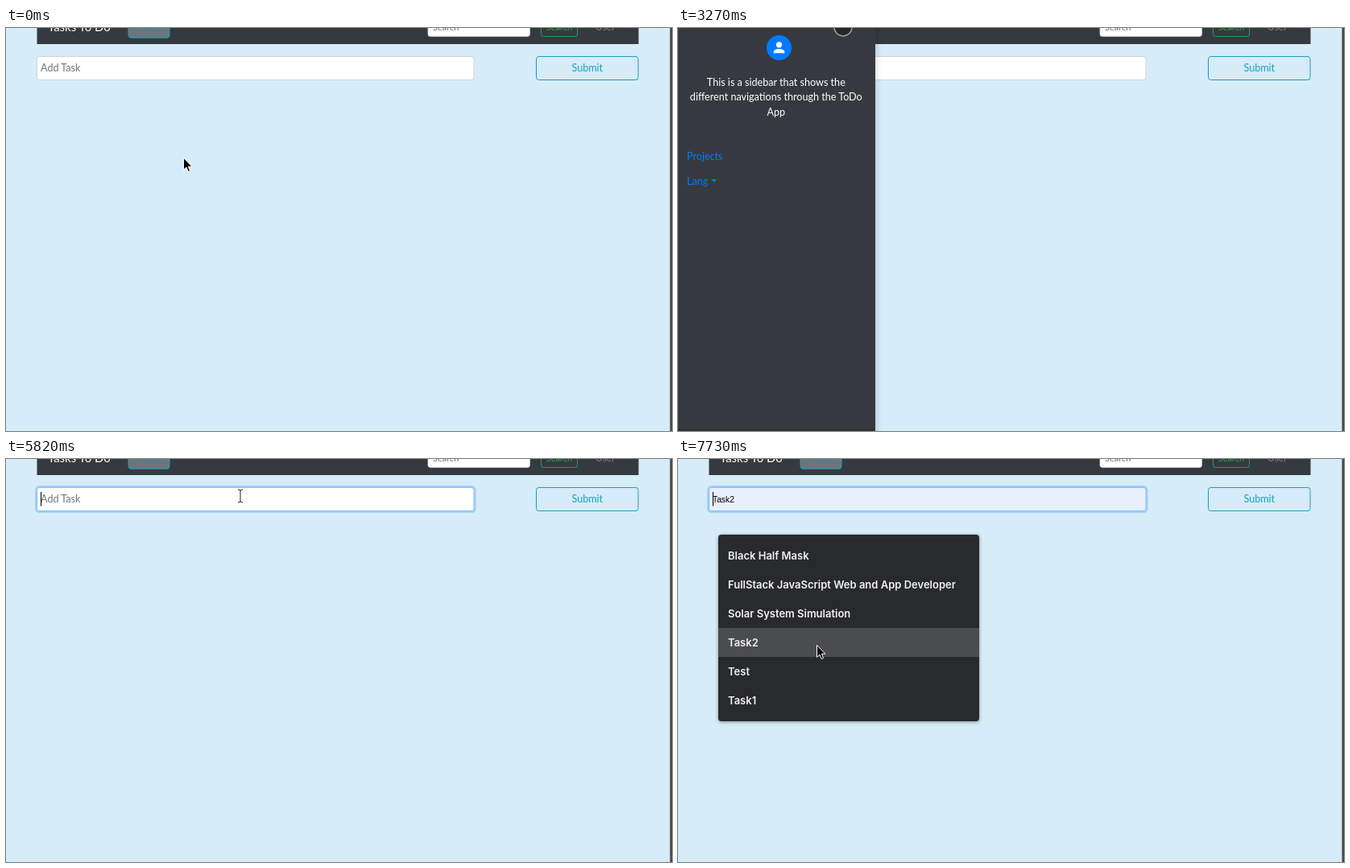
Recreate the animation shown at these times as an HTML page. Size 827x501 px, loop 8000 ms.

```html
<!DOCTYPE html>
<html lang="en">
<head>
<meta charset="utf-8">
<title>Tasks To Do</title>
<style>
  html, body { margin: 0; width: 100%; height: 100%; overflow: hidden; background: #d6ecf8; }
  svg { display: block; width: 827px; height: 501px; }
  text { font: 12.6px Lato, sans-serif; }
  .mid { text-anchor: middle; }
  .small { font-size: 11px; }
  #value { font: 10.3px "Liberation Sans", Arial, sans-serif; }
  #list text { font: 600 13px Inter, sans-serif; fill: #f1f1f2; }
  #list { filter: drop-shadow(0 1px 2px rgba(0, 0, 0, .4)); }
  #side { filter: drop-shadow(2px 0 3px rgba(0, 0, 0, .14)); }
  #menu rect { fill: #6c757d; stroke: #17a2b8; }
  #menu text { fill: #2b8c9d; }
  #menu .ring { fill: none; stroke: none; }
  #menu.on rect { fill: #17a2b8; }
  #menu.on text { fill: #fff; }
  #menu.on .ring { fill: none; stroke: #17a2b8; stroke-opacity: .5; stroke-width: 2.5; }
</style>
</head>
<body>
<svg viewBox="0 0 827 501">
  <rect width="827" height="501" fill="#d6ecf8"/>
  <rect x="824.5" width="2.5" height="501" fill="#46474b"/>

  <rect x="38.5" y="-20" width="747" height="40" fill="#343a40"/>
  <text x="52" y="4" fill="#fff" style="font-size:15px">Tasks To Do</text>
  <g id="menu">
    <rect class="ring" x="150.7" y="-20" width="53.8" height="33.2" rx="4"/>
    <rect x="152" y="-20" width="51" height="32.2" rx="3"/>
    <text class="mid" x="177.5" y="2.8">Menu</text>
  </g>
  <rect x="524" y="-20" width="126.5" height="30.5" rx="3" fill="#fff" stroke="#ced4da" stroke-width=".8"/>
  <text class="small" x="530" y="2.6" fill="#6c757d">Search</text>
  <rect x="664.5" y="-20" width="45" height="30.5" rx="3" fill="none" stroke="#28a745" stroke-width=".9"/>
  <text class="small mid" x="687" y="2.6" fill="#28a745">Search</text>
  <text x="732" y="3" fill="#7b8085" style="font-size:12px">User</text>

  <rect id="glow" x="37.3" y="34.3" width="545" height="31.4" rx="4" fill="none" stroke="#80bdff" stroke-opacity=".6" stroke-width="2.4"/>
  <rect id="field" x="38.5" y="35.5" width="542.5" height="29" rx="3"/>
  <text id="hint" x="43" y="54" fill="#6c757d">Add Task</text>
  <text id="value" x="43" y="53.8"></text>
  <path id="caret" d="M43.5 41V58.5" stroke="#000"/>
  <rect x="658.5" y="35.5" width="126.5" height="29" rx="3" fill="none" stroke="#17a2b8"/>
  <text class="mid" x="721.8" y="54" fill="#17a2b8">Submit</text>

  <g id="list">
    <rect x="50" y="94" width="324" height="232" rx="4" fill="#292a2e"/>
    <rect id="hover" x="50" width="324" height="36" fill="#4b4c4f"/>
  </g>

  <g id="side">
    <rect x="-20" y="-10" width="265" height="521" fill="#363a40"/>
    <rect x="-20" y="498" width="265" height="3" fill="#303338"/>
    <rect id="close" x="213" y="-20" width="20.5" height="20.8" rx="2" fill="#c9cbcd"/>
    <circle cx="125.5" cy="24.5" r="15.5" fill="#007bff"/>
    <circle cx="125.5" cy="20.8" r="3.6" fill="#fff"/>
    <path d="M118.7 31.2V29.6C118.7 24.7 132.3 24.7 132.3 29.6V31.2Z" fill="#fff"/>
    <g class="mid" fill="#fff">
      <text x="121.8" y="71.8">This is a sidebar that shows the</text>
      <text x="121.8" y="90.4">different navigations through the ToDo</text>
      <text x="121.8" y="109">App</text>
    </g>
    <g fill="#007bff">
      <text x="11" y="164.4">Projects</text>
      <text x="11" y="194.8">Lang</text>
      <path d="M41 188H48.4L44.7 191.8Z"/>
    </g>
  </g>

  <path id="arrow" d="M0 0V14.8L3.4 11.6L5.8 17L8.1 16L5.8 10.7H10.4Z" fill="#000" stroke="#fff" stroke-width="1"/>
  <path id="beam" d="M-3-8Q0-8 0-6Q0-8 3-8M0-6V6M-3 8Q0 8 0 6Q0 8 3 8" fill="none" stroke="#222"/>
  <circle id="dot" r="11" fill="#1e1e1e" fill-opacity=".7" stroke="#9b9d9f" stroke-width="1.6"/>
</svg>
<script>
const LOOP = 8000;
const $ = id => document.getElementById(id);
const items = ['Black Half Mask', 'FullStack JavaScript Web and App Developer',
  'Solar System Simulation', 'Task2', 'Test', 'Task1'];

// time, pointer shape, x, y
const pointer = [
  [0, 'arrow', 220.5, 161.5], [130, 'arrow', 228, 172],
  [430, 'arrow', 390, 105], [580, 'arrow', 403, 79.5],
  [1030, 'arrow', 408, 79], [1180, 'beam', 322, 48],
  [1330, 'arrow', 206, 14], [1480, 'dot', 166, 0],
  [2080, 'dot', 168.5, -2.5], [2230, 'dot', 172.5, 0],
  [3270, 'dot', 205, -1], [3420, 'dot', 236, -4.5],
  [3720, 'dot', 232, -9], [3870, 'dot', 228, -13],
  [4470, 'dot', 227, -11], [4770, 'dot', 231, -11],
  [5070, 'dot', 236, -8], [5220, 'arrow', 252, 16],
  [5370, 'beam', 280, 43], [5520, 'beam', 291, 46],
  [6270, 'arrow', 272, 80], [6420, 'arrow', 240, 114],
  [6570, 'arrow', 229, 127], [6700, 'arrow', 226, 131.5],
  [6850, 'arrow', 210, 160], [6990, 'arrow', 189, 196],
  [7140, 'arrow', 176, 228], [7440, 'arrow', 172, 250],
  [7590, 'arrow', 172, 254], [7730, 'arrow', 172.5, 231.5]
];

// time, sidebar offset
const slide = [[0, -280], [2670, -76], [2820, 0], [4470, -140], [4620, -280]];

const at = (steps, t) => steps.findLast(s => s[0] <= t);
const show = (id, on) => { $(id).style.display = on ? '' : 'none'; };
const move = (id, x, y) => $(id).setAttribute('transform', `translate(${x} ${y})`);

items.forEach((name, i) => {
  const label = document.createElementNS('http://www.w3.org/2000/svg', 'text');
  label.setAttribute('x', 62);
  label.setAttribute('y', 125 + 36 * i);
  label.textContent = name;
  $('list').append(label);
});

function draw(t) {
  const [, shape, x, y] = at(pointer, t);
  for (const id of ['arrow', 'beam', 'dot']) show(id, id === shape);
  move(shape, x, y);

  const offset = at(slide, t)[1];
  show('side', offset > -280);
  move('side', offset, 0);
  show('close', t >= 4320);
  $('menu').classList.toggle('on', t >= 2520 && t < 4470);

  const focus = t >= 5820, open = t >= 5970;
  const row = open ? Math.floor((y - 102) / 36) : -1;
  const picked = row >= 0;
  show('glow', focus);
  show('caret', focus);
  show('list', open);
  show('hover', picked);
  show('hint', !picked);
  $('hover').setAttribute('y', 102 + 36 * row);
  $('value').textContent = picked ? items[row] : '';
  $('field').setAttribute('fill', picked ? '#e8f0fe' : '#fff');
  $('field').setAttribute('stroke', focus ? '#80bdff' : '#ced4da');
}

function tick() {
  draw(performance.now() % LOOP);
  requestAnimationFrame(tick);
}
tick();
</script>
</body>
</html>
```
____________
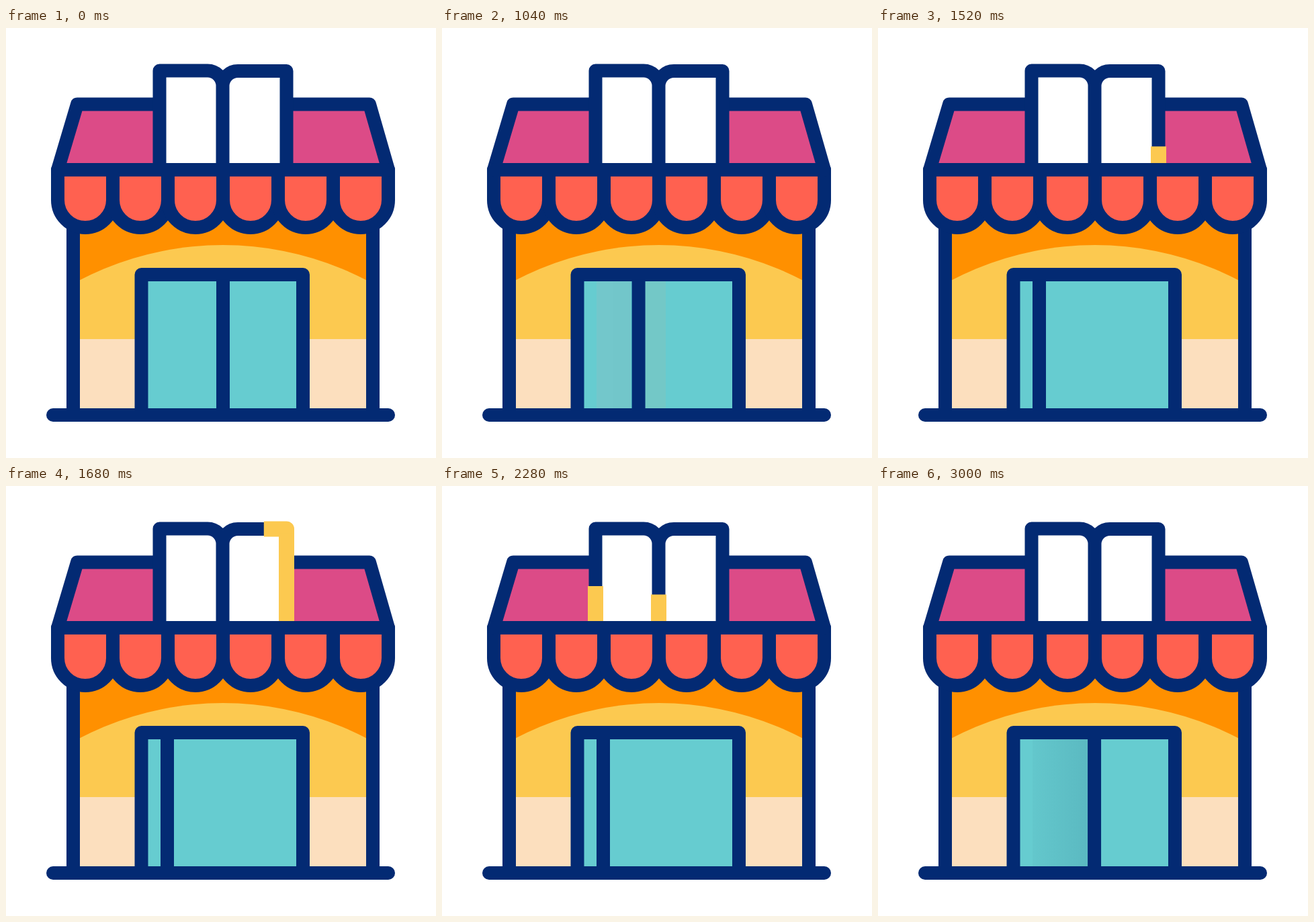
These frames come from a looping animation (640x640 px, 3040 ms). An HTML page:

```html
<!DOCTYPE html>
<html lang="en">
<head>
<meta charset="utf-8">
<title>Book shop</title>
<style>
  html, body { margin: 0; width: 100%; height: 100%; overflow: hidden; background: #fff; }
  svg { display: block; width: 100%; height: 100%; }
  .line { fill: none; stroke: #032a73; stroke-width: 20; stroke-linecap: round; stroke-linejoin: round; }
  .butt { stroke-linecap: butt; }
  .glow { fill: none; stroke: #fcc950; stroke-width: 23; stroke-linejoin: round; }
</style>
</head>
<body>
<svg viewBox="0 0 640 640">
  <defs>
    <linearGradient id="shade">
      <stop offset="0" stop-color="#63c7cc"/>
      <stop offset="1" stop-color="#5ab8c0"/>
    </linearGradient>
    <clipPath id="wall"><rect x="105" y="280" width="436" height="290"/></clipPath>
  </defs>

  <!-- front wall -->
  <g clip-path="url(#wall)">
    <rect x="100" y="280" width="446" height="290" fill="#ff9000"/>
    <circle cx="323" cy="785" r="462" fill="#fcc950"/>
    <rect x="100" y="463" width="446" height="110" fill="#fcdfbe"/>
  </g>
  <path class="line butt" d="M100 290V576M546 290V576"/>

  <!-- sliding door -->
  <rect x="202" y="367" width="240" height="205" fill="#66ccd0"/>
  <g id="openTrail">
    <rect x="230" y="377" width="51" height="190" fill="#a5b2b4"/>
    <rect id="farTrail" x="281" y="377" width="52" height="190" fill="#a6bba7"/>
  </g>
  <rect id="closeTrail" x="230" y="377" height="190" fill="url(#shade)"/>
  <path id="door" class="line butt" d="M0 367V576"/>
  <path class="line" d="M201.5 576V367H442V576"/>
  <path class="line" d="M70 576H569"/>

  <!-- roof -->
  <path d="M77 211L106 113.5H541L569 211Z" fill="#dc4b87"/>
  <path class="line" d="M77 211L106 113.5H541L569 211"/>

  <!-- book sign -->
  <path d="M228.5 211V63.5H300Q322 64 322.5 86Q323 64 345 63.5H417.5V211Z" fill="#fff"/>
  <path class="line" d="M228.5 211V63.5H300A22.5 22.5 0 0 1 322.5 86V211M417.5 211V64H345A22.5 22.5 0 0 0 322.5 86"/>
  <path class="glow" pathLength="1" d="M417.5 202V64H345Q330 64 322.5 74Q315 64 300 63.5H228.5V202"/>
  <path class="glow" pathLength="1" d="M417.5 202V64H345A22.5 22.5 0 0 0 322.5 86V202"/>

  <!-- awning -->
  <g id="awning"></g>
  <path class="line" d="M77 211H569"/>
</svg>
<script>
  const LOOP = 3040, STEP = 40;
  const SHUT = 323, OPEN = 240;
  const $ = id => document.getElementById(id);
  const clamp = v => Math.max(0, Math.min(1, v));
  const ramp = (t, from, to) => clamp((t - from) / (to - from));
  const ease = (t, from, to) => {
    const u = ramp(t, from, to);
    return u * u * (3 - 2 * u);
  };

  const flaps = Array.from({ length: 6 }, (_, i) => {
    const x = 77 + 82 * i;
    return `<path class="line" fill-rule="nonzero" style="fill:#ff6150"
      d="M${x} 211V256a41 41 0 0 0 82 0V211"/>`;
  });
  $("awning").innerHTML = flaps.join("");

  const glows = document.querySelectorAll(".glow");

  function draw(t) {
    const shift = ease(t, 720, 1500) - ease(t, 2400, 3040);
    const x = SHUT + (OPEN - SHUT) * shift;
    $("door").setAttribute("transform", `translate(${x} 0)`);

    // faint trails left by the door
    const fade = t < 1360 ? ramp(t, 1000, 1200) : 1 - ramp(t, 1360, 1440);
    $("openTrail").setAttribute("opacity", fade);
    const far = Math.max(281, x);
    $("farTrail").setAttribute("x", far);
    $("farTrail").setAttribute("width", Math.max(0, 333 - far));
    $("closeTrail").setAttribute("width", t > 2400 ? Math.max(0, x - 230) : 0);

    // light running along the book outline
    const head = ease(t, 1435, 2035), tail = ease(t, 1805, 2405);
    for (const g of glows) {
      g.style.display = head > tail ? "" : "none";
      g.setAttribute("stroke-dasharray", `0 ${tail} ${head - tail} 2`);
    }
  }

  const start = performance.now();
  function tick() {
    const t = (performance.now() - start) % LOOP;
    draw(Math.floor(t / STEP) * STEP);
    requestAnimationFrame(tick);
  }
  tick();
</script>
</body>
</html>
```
____________
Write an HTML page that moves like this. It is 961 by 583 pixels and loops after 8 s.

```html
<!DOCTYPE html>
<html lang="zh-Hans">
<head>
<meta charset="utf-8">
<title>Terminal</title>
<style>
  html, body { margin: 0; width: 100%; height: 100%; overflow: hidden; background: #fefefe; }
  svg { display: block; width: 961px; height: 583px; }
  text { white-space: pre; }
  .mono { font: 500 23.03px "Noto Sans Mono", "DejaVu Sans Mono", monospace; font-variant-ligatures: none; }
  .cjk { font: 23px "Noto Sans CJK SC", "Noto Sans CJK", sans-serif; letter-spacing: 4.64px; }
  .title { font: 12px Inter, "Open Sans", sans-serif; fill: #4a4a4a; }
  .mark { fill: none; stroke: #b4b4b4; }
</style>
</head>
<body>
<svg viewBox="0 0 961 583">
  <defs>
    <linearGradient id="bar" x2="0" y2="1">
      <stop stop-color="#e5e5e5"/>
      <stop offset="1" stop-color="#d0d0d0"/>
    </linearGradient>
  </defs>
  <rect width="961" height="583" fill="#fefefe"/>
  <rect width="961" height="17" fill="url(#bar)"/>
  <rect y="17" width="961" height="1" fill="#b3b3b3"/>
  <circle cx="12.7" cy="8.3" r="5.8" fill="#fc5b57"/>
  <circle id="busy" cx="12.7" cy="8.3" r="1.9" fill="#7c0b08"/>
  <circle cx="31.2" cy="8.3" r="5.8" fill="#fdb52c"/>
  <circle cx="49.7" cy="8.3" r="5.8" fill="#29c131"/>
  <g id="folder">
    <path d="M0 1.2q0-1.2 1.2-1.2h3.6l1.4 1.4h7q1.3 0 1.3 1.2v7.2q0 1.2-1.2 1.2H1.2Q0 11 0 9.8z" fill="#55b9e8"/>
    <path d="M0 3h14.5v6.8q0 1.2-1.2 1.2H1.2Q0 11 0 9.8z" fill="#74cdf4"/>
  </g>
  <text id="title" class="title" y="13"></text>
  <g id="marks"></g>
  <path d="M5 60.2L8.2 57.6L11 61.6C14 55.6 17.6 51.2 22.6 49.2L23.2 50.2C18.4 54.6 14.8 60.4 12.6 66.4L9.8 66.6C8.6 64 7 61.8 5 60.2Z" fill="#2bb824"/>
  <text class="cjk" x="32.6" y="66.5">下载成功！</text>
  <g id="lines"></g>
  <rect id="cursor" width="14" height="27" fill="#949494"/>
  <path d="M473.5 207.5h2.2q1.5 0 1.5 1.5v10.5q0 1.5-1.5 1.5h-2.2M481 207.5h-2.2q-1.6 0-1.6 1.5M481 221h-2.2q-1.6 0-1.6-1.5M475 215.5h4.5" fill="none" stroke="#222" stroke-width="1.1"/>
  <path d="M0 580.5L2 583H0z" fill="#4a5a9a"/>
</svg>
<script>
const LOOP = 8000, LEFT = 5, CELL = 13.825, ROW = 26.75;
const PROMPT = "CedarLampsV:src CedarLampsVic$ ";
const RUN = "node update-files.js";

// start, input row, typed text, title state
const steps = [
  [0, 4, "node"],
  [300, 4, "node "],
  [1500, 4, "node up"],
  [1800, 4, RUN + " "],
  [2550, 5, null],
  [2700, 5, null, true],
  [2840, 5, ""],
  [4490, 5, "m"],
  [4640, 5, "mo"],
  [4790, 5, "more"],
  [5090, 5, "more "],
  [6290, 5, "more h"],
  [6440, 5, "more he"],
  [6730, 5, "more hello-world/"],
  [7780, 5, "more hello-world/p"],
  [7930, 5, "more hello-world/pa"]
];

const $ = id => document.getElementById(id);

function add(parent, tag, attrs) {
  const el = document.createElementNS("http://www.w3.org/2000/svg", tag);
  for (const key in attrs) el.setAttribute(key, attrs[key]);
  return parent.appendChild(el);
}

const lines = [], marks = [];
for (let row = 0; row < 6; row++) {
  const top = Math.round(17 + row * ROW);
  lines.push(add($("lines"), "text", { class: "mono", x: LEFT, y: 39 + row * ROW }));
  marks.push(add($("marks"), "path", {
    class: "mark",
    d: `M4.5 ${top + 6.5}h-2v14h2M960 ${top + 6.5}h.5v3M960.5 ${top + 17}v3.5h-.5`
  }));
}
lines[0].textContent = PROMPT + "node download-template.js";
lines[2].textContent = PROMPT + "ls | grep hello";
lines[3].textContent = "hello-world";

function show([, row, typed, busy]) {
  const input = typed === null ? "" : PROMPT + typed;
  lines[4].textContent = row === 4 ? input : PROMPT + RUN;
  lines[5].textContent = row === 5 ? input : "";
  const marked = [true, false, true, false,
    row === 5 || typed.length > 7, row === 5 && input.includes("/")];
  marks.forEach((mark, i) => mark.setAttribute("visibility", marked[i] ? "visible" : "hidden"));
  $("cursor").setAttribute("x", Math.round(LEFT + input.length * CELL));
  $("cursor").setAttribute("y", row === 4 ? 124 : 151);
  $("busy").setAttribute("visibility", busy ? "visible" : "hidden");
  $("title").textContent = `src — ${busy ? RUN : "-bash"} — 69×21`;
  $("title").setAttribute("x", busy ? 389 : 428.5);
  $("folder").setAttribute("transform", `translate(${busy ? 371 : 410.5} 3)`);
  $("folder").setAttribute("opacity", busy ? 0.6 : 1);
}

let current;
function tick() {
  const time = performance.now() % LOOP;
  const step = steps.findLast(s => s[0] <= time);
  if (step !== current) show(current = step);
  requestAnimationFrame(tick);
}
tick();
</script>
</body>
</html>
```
____________
▶ TASK INSTRUCTIONS
Every line in the records above that contains the word "offset" is to be copied out.

▶ RESULT OF THIS TASK
// time, sidebar offset
  const offset = at(slide, t)[1];
  show('side', offset > -280);
  move('side', offset, 0);
      <stop offset="0" stop-color="#63c7cc"/>
      <stop offset="1" stop-color="#5ab8c0"/>
      <stop offset="1" stop-color="#d0d0d0"/>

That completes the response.